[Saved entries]
━━━━━━━━━━━━━━━━━━━━━━━━━━━━━━
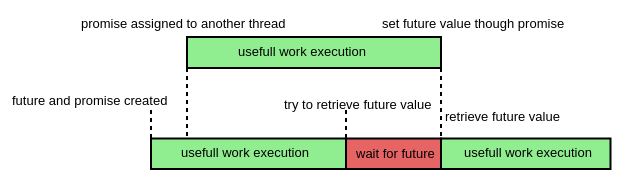
<!DOCTYPE html>
<html lang="en">
<head>
<meta charset="utf-8">
<title>Future and promise timeline</title>
<style>
:root {
  --paper: #ffffff;
  --ink: #000000;
  --work: #90ee90;
  --wait: #e66464;
}
* { box-sizing: border-box; }
html, body { margin: 0; overflow: hidden; background: var(--paper); }
.timeline {
  position: relative;
  width: 624px;
  height: 184px;
  overflow: hidden;
  background: var(--paper);
  color: var(--ink);
  font: 13px/16px "Liberation Sans", Arial, sans-serif;
}
.links { position: absolute; inset: 0; }
.links line { stroke: var(--ink); stroke-width: 2; stroke-dasharray: 4 4; }
.bars, .shapes { position: absolute; inset: 0; }
.work { fill: var(--work); }
.wait { fill: var(--wait); }
.shapes rect { stroke: var(--ink); stroke-width: 2; }
.label { position: absolute; white-space: nowrap; }
.label svg { display: block; overflow: visible; }
.label text { fill: var(--ink); }
.assigned { left: 81px; top: 16px; }
.set-value { left: 382px; top: 16px; }
.created { left: 12px; top: 93px; }
.try { left: 284px; top: 97px; }
.retrieve { left: 445px; top: 109px; }
.thread-work { left: 238px; top: 44px; }
.main-work { left: 181px; top: 145px; }
.main-wait { left: 356px; top: 146px; }
.main-resume { left: 464px; top: 145px; }
</style>
</head>
<body>
<main class="timeline">
  <svg class="shapes" width="624" height="184" viewBox="0 0 624 184" aria-hidden="true">
    <rect class="work" x="187" y="37" width="254" height="31"/>
    <rect class="work" x="151" y="138.5" width="195" height="30.5"/>
    <rect class="wait" x="346" y="138.5" width="95" height="30.5"/>
    <rect class="work" x="441" y="138.5" width="169.5" height="30.5"/>
  </svg>
  <svg class="links" width="624" height="184" viewBox="0 0 624 184" aria-hidden="true">
    <line x1="187" y1="68" x2="187" y2="138"/>
    <line x1="441" y1="68" x2="441" y2="138"/>
    <line x1="151" y1="110" x2="151" y2="138"/>
    <line x1="346" y1="110" x2="346" y2="138"/>
  </svg>
  <span class="label assigned">promise assigned to another thread</span>
  <span class="label set-value">set future value though promise</span>
  <span class="label thread-work">usefull work execution</span>
  <span class="label created">future and promise created</span>
  <span class="label try">try to retrieve future value</span>
  <span class="label retrieve">retrieve future value</span>
  <span class="label main-work">usefull work execution</span>
  <span class="label main-wait">wait for future</span>
  <span class="label main-resume">usefull work execution</span>
</main>
</body>
</html>
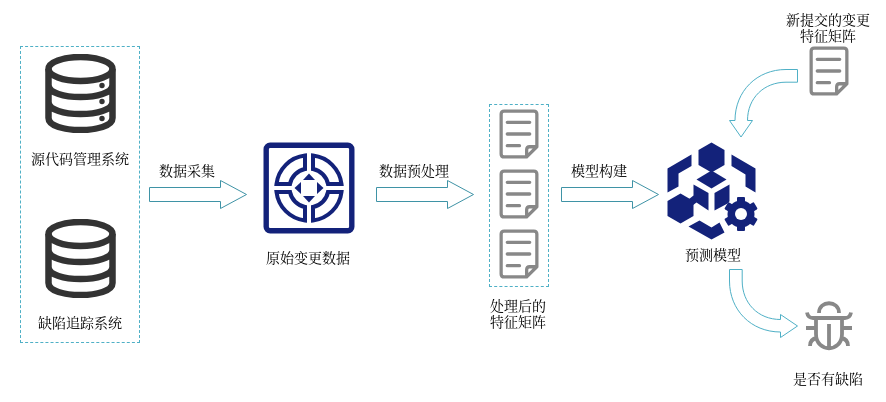
<!DOCTYPE html>
<html lang="zh-CN">
<head>
<meta charset="utf-8">
<title>缺陷预测流程</title>
<style>
:root {
  --paper: #fff;
  --ink: #000;
  --teal: #4fb0c6;
  --arrow: #3f93a6;
  --navy: #13227a;
  --charcoal: #333;
  --gray: #888;
}
* { box-sizing: border-box; margin: 0; }
html, body { width: 886px; height: 402px; overflow: hidden; background: var(--paper); }
.flow {
  position: relative; width: 886px; height: 402px; overflow: hidden;
  font: 14px/16px "Noto Serif CJK SC", "Noto Serif", serif; color: var(--ink);
}
.flow svg { display: block; flex: none; }
.connectors { position: absolute; inset: 0; fill: var(--paper); stroke: var(--arrow); stroke-width: 1; }
.connectors .curve { stroke: var(--teal); }
.group { position: absolute; display: flex; flex-direction: column; align-items: center; border: 1px dashed var(--teal); }
.sources { left: 20px; top: 46px; width: 120px; height: 297px; padding-top: 7px; gap: 53px; }
.source { display: flex; flex: none; flex-direction: column; align-items: center; gap: 17px; height: 112px; white-space: nowrap; }
.source:last-child { gap: 16px; }
.matrices { left: 489px; top: 104px; width: 60px; height: 183px; padding-top: 4px; gap: 10px; }
.database { width: 71px; height: 79px; color: var(--charcoal); }
.document { width: 40px; height: 50px; color: var(--gray); }
.node { position: absolute; }
.raw-data { left: 263px; top: 142px; }
.model { left: 666px; top: 142px; }
.new-change { left: 809px; top: 46px; }
.bug { left: 805px; top: 300px; }
.label { position: absolute; width: 120px; text-align: center; white-space: nowrap; }
</style>
</head>
<body>
<svg width="0" height="0" style="position:absolute" aria-hidden="true">
  <defs>
    <symbol id="database" viewBox="0 0 71 79">
      <g fill="none" stroke="currentColor" stroke-width="6.5">
        <ellipse cx="35.5" cy="15" rx="32" ry="12"/>
        <path d="M3.5 15V64C3.5 80 67.5 80 67.5 64V15M3.5 31C3.5 47 67.5 47 67.5 31M3.5 48C3.5 64 67.5 64 67.5 48"/>
      </g>
    </symbol>
    <symbol id="document" viewBox="0 0 39 49">
      <g fill="none" stroke="currentColor" stroke-width="3.2" stroke-linejoin="round" stroke-linecap="round">
        <path d="M5 2H34Q37 2 37 5V37L27 47H5Q2 47 2 44V5Q2 2 5 2ZM37 37H30Q27 37 27 40V47M8 13H30M8 24.5H30M8 36H20"/>
      </g>
    </symbol>
    <path id="arrow-right" d="M.5 7.5H71.5V.5L97.5 14.5L71.5 28.5V21.5H.5Z"/>
  </defs>
</svg>

<main class="flow">
  <svg class="connectors" width="886" height="402" viewBox="0 0 886 402" aria-hidden="true">
    <use href="#arrow-right" x="149" y="180"/>
    <use href="#arrow-right" x="376" y="180"/>
    <use href="#arrow-right" x="561" y="180"/>
    <path class="curve" d="M797.5 69.5V82.2H786C764 82.2 747.5 98 747.5 120.5H752.5L741 137L729.5 120.5H735C735 91 757 69.5 786 69.5Z"/>
    <path class="curve" d="M729.5 269.5H742.2V281C742.2 303 758 319.5 780.5 319.5V314.5L797.5 326L780.5 337.5V332C751 332 729.5 310 729.5 281Z"/>
  </svg>

  <section class="group sources">
    <div class="source">
      <svg class="database" viewBox="0 0 71 79" aria-hidden="true">
        <use href="#database"/>
        <g fill="currentColor"><circle cx="57" cy="31.5" r="2.7"/><circle cx="57" cy="47.5" r="2.7"/><circle cx="57" cy="64.5" r="2.7"/></g>
      </svg>
      <span>源代码管理系统</span>
    </div>
    <div class="source">
      <svg class="database" aria-hidden="true"><use href="#database"/></svg>
      <span>缺陷追踪系统</span>
    </div>
  </section>

  <span class="label" style="left:127px;top:162px">数据采集</span>

  <svg class="node raw-data" width="92" height="92" viewBox="0 0 92 92" aria-hidden="true">
    <rect x="3.2" y="3.2" width="85.6" height="85.6" rx="4" fill="none" stroke="var(--navy)" stroke-width="5.4"/>
    <g fill="none" stroke="var(--navy)" stroke-width="4">
      <path id="segment" d="M50 13.5A32.5 32.5 0 0 1 78.5 42H65A19 19 0 0 0 50 27Z"/>
      <use href="#segment" transform="rotate(90 46 46)"/>
      <use href="#segment" transform="rotate(180 46 46)"/>
      <use href="#segment" transform="rotate(270 46 46)"/>
    </g>
    <g fill="var(--navy)">
      <polygon id="pointer" points="46,31.5 52,38 40,38"/>
      <use href="#pointer" transform="rotate(90 46 46)"/>
      <use href="#pointer" transform="rotate(180 46 46)"/>
      <use href="#pointer" transform="rotate(270 46 46)"/>
    </g>
  </svg>
  <span class="label" style="left:248px;top:249px">原始变更数据</span>

  <span class="label" style="left:354px;top:162px">数据预处理</span>

  <section class="group matrices">
    <svg class="document" aria-hidden="true"><use href="#document"/></svg>
    <svg class="document" aria-hidden="true"><use href="#document"/></svg>
    <svg class="document" aria-hidden="true"><use href="#document"/></svg>
  </section>
  <span class="label" style="left:458px;top:297px">处理后的<br>特征矩阵</span>

  <span class="label" style="left:539px;top:162px">模型构建</span>

  <svg class="node model" width="94" height="99" viewBox="0 0 94 99" aria-hidden="true">
    <g fill="var(--navy)" transform="translate(.5 .5)">
      <polygon points="45,0 58,7.5 58,22.5 45,30 32,22.5 32,7.5"/>
      <polygon points="1,50 1,26 25,12 25,23.5 12,31 12,44"/>
      <polygon points="65,12 89,26 89,50 79,44 79,32 65,23.5"/>
      <polygon points="45,28 60,37 45,46 30,37"/>
      <polygon points="27,42 42,50.5 42,68 30,60 26,63 22,57 27,53"/>
      <polygon points="63,42 63,60 48,68 48,50.5"/>
      <polygon points="14,51 27,58.5 27,73.5 14,81 1,73.5 1,58.5"/>
      <polygon points="22,84 33,78 45,85 53,80 58,90 45,97"/>
    </g>
    <g transform="translate(75 72)">
      <circle r="17" fill="var(--paper)"/>
      <g fill="var(--navy)">
        <circle r="13.5"/>
        <rect id="tooth" x="-4" y="-17" width="8" height="34" rx="1"/>
        <use href="#tooth" transform="rotate(60)"/>
        <use href="#tooth" transform="rotate(120)"/>
      </g>
      <circle r="6" fill="var(--paper)"/>
    </g>
  </svg>
  <span class="label" style="left:653px;top:246px">预测模型</span>

  <span class="label" style="left:768px;top:11px">新提交的变更<br>特征矩阵</span>
  <svg class="node new-change document" aria-hidden="true"><use href="#document"/></svg>

  <svg class="node bug" width="48" height="52" viewBox="0 0 48 52" aria-hidden="true">
    <g fill="none" stroke="var(--gray)" stroke-width="3.8">
      <path d="M14 13C14 0 34 0 34 13M2 12.5Q3 18 8 18H40Q45 18 46 12.5M11 18V34C11 53 37 53 37 34V18M24 24V49M1 28H11M37 28H47M5 46Q5 39 12 38M43 46Q43 39 36 38"/>
    </g>
  </svg>
  <span class="label" style="left:768px;top:370px">是否有缺陷</span>
</main>
</body>
</html>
━━━━━━━━━━━━━━━━━━━━━━━━━━━━━━
Copy every line from the data that includes the string "paper".

**Result of this task**
  --paper: #ffffff;
html, body { margin: 0; overflow: hidden; background: var(--paper); }
  background: var(--paper);
  --paper: #fff;
html, body { width: 886px; height: 402px; overflow: hidden; background: var(--paper); }
.connectors { position: absolute; inset: 0; fill: var(--paper); stroke: var(--arrow); stroke-width: 1; }
      <circle r="17" fill="var(--paper)"/>
      <circle r="6" fill="var(--paper)"/>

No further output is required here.